There are memorably measured summations of character or period. One jewel is a tribute to Simone Signoret: “When someone treasured dies, it is as if time should stop for a moment and life should skip a beat.” Her essay on the 1945-46 period also ranks high: “It was a time of privation and great joy and discovery — of jazz and blue jeans, nylon stockings, parachutes (excellent for wedding dresses) and [...] GIs who brought them.” In a 1989 interview, she reports that countless people have written to photographer Robert Doisneau to say that they or their parents were that famous couple embracing outside the Hôtel de Ville; he always writes back and tells each one that he or she is right.
Mary’s reserve, cropped golden hair and thin frame could “fit in” easily on any French street, but she’s always felt like an outsider and hated it. Yet, she says the fascination of countryside as near as one hour’s drive from Paris beats the boredom of anything you’d see within the same distance outside of New York City. “You couldn’t even hit Poughkeepsie.”

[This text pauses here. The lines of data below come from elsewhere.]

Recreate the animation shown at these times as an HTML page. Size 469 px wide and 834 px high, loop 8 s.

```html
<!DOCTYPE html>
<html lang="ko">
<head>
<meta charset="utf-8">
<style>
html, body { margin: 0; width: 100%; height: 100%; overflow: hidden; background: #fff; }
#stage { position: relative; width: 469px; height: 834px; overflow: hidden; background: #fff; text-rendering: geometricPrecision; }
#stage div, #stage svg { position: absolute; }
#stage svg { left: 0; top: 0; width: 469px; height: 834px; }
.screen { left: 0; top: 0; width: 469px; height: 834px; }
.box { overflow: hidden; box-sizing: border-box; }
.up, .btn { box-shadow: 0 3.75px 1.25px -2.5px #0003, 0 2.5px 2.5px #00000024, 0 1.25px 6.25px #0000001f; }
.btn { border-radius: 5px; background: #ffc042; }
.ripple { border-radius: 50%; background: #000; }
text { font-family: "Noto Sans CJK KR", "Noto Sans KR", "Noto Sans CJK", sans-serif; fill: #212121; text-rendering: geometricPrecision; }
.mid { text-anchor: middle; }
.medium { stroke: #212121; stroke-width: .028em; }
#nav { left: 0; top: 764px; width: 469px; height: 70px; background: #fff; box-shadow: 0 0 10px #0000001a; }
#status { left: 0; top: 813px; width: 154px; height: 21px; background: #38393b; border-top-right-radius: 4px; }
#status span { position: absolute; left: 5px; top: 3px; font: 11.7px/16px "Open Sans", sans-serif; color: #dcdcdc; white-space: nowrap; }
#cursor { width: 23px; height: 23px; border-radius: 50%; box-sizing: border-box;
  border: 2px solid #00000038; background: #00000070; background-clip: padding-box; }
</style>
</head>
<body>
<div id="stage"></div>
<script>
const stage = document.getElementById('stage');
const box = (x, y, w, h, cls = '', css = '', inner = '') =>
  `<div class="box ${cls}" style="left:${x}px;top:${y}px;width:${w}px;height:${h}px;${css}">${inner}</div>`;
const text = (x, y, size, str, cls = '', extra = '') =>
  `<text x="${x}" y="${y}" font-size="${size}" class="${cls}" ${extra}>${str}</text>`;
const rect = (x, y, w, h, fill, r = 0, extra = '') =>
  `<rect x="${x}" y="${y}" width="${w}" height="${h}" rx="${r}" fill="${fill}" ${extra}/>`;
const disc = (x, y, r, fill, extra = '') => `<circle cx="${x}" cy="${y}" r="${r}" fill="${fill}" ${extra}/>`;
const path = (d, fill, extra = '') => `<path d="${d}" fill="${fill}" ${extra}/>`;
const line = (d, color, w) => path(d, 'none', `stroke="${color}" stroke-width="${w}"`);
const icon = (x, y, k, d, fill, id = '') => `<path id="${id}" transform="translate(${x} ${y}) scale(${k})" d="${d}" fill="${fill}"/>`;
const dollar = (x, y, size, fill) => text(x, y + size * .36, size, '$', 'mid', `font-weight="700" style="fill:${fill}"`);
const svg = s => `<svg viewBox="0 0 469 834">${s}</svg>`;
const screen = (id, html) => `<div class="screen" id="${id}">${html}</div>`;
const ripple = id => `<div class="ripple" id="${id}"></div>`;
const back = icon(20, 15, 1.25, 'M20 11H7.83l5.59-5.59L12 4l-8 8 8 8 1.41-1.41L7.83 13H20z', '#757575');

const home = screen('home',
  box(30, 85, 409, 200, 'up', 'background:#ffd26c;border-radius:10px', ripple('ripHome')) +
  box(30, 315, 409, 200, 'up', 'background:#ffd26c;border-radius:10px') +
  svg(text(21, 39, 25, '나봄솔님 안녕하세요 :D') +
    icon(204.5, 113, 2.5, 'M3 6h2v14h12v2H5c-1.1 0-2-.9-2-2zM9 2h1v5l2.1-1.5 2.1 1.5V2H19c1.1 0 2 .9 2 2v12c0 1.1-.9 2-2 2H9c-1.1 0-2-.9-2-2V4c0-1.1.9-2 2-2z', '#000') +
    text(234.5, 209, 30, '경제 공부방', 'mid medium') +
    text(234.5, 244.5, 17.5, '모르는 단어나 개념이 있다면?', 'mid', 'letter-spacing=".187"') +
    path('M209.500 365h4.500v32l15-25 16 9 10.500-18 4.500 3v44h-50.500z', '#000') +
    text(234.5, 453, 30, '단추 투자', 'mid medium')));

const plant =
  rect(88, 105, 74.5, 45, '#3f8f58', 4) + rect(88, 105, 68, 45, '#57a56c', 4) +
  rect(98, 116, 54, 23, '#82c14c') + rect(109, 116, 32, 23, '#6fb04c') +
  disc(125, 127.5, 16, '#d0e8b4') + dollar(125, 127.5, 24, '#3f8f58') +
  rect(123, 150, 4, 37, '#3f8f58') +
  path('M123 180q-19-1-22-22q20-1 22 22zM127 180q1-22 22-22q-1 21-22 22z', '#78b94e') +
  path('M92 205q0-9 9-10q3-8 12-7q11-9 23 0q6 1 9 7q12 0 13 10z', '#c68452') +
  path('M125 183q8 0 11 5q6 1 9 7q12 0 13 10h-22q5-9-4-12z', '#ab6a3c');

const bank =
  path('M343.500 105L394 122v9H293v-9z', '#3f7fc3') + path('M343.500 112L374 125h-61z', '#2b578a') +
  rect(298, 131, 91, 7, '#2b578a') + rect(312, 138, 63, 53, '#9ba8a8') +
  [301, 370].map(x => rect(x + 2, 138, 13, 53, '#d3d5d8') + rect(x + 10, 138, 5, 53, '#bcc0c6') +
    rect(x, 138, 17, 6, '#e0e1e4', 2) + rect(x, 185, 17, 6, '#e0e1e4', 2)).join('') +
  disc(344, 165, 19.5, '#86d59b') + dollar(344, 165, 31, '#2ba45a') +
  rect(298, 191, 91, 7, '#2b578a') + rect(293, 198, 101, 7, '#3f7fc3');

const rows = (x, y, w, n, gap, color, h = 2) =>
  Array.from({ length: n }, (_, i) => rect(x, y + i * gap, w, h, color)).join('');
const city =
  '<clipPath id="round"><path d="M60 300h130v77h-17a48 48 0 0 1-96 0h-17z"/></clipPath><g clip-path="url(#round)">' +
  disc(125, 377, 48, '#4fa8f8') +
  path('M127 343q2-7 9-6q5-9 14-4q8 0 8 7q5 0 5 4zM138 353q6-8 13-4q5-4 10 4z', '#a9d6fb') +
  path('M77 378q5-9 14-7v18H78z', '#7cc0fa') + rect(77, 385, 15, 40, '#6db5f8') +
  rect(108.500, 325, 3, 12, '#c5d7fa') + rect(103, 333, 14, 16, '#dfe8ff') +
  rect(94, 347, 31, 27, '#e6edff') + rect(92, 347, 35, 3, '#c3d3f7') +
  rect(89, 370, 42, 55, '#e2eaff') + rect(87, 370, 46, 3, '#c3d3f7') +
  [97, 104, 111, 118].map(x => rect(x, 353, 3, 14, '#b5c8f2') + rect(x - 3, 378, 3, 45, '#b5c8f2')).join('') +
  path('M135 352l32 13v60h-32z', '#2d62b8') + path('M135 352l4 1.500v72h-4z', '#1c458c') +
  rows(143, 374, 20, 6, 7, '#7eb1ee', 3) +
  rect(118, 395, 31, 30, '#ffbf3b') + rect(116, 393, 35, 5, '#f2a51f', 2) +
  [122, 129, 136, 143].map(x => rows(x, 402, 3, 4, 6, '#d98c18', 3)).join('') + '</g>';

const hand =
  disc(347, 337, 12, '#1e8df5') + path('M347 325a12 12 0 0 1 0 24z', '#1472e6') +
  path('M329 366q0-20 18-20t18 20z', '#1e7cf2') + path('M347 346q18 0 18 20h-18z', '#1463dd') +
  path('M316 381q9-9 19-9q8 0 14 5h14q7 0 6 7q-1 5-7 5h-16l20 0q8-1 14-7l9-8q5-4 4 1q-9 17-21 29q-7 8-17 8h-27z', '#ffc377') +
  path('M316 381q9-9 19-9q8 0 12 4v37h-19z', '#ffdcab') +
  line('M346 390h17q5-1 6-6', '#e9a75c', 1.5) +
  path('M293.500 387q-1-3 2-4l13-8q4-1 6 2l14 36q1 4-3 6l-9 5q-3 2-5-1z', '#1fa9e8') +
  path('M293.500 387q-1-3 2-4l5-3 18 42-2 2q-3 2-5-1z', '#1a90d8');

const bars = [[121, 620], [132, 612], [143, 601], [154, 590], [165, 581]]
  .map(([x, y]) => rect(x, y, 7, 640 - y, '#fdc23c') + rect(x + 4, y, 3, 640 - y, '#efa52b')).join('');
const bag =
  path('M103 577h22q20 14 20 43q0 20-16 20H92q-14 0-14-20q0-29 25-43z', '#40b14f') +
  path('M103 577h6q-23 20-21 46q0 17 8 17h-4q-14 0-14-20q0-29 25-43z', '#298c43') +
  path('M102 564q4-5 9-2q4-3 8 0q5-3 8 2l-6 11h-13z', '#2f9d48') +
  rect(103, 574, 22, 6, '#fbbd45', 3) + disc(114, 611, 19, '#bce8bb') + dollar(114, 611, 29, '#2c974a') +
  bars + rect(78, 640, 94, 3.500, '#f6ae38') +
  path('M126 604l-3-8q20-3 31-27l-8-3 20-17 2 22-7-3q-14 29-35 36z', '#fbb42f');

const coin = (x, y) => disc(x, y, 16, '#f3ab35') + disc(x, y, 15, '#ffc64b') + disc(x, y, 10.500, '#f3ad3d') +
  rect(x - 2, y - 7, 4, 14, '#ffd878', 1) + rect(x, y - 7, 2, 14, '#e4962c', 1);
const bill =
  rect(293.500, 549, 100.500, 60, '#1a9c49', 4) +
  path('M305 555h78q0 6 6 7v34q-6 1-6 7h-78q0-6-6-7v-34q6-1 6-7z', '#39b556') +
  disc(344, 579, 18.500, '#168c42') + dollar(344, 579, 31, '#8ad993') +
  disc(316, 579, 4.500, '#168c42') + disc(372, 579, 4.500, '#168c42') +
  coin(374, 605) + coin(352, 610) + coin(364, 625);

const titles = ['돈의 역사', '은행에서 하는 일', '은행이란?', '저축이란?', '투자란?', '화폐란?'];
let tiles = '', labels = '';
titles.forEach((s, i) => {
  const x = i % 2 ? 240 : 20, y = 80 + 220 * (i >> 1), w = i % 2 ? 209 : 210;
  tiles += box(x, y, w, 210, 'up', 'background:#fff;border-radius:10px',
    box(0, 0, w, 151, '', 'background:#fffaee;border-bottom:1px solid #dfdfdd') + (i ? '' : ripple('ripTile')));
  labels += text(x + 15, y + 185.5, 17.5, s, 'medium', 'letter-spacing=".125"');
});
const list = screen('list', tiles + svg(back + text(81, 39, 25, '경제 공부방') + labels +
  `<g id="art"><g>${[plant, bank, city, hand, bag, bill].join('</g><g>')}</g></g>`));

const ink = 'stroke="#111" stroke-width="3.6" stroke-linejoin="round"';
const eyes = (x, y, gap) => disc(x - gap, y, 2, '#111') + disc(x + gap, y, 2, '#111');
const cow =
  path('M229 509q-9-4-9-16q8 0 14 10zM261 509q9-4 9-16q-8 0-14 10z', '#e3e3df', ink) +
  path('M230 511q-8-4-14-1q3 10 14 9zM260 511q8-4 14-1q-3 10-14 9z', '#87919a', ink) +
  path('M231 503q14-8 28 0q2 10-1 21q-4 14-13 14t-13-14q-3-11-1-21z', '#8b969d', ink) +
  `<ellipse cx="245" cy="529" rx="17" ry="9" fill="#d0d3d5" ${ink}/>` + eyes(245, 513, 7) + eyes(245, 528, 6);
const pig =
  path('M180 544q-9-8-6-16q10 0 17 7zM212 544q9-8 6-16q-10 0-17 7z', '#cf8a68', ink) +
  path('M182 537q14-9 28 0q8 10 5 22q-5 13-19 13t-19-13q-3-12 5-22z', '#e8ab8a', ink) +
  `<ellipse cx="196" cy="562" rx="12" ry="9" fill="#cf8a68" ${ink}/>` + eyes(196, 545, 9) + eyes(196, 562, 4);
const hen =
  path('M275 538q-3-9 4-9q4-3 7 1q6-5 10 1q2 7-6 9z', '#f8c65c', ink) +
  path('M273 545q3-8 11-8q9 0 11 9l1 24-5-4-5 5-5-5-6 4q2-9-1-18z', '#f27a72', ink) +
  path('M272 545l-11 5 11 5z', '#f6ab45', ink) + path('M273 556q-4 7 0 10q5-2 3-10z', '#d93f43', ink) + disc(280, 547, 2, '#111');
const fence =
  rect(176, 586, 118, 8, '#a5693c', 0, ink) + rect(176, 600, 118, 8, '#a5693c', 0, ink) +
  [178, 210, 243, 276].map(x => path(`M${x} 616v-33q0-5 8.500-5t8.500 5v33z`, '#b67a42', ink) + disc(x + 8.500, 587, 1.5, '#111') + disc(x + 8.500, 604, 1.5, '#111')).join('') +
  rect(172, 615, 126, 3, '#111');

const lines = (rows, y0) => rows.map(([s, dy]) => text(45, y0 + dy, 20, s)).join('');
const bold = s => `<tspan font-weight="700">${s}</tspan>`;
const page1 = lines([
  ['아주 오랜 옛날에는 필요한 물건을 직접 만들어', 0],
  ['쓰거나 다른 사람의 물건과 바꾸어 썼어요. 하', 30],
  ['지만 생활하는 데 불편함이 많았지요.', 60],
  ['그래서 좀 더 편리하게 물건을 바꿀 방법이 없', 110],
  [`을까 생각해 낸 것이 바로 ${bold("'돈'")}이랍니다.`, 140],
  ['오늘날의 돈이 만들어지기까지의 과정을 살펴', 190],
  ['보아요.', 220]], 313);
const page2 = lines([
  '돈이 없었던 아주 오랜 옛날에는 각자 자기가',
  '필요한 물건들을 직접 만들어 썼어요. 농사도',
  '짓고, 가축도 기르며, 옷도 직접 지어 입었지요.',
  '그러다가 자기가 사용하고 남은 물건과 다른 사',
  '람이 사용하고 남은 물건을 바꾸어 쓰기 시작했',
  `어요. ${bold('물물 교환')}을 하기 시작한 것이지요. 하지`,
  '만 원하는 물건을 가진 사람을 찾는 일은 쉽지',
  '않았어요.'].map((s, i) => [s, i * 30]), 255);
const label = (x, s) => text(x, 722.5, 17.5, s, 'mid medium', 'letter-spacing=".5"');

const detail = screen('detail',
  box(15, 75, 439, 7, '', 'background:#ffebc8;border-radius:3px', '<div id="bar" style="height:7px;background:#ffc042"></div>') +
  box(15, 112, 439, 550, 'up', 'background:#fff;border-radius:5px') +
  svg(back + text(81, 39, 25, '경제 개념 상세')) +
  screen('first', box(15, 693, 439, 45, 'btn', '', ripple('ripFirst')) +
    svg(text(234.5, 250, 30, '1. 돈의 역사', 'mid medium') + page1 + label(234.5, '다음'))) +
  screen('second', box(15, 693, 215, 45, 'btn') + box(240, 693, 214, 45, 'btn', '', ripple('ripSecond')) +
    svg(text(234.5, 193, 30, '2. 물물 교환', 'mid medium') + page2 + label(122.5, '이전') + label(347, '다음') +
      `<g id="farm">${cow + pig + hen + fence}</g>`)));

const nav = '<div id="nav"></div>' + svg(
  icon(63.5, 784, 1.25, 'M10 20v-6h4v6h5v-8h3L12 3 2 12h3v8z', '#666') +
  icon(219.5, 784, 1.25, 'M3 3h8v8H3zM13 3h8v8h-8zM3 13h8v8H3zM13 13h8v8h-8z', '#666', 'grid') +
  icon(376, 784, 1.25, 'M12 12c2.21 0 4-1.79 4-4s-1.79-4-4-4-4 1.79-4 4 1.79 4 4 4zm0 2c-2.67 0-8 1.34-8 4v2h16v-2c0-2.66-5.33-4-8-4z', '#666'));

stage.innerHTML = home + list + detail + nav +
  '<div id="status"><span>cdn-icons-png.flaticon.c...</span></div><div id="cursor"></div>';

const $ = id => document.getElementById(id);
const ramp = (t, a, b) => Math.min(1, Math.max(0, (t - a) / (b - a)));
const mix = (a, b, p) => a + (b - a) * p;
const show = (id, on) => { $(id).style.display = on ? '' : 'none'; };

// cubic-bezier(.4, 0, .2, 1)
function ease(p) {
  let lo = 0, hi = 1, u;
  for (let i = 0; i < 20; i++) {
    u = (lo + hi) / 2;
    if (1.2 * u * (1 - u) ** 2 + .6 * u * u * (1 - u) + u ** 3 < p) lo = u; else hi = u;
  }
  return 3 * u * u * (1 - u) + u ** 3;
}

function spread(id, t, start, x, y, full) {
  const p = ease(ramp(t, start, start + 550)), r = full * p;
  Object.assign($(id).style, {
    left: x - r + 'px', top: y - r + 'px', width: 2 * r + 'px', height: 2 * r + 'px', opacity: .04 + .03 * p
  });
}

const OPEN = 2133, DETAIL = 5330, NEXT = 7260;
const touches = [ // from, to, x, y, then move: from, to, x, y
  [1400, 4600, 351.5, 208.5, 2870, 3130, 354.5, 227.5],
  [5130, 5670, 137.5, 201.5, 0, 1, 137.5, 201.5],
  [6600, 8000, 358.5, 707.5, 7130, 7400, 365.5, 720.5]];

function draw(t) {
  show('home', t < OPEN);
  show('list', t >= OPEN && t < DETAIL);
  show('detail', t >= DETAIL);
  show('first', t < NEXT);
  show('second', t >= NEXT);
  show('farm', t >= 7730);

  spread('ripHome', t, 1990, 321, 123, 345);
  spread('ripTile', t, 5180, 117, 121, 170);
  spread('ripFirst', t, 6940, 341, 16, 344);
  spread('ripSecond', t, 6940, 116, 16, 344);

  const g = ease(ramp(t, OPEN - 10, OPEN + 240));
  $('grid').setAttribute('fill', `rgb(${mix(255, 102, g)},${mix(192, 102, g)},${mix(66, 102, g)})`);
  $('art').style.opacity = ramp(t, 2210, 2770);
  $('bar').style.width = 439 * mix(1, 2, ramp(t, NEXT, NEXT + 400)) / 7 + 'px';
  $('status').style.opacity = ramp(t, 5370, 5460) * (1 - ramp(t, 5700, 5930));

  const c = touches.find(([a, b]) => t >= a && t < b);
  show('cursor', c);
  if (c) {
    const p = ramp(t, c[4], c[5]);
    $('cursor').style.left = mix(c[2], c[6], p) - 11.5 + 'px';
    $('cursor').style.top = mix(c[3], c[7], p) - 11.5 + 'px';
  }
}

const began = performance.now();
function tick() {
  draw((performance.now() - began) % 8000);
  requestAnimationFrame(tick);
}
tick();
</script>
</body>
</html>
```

As a student in New York City, it never crossed her mind to be a journalist. Her father was a businessman, her mother was a housewife and “they were inspiring only in that they kept talking about Europe.” During summers off from college, she took cultural tours abroad with her parents visiting cathedrals and museums.” She spent “her life” reading and majored in English. She couldn’t get a job because she couldn’t type. The only field open to her was journalism.
Mary wanted to be in Europe and came to Paris looking for work. The last place she tried was the Herald Tribune. There was no such thing as a copy girl. But the New York Times’ arrival edition “scared” the Tribune, so they were on the look out for fresh talent. She hadn’t even been on a school paper, but they still asked her to write a couple of stories on spec’. Assuming rejection, she was about to go to a travel agency to book a flight back to the States when the editors called and asked her to write two articles a week for 100F a piece and re-write the fashion copy for an extra 100F. That was in 1960.
“It was always a quirky paper,” she says, “Unusual. Unpredictable. It is less so now. Buddy Weiss, our editor in the ’70s, called it ‘an international paper that speaks with American accents.’ That’s a good definition. Now we’ve become an international paper with no accent. The word, ‘product’ is used a lot but I don’t know what that means. It used to be a nippy little roadster; now it’s a stretch limo.”
Mary is regularly told she has the best job in journalism — freedom to choose her own subject and never having one turned down. She is, of course, insatiably curious. Indeed, when you interview her she can’t help interviewing you back She says, “You have to be very alert and not make people feel uncomfortable. To be a listener and not an inquisitor. But I certainly don’t write about politics. I figured they’d just do a number on me. Other people might do a number on me but they’d be more subtle.” The variety of stuff she’s done is wide — but it doesn’t include the sports page — and she says she can’t write for the financial page because “I don’t know what a derivative is.”
When she began writing from Paris, it was mostly for the women’s pages and the readership was mostly American. Now it is 40% American. “We must keep that in mind when we refer to the adorable little corner bakery; it must amuse the French.”
“A French Affair” can be compared to Mary’s idea of the genius of French stores — “always measured profusion: Ali Baba reviewed by Descartes.” Her legacy is that she has managed to combine the best of America — freshness of spirit — with the best of France, the elegantly turned phrase of the skeptic. Her readers will agree with Sir Peter Ustinov who said that she is one of a sacred battalion of Americans with whom Europeans feel a kindred spirit — inquisitive and crackling with intelligence and grace.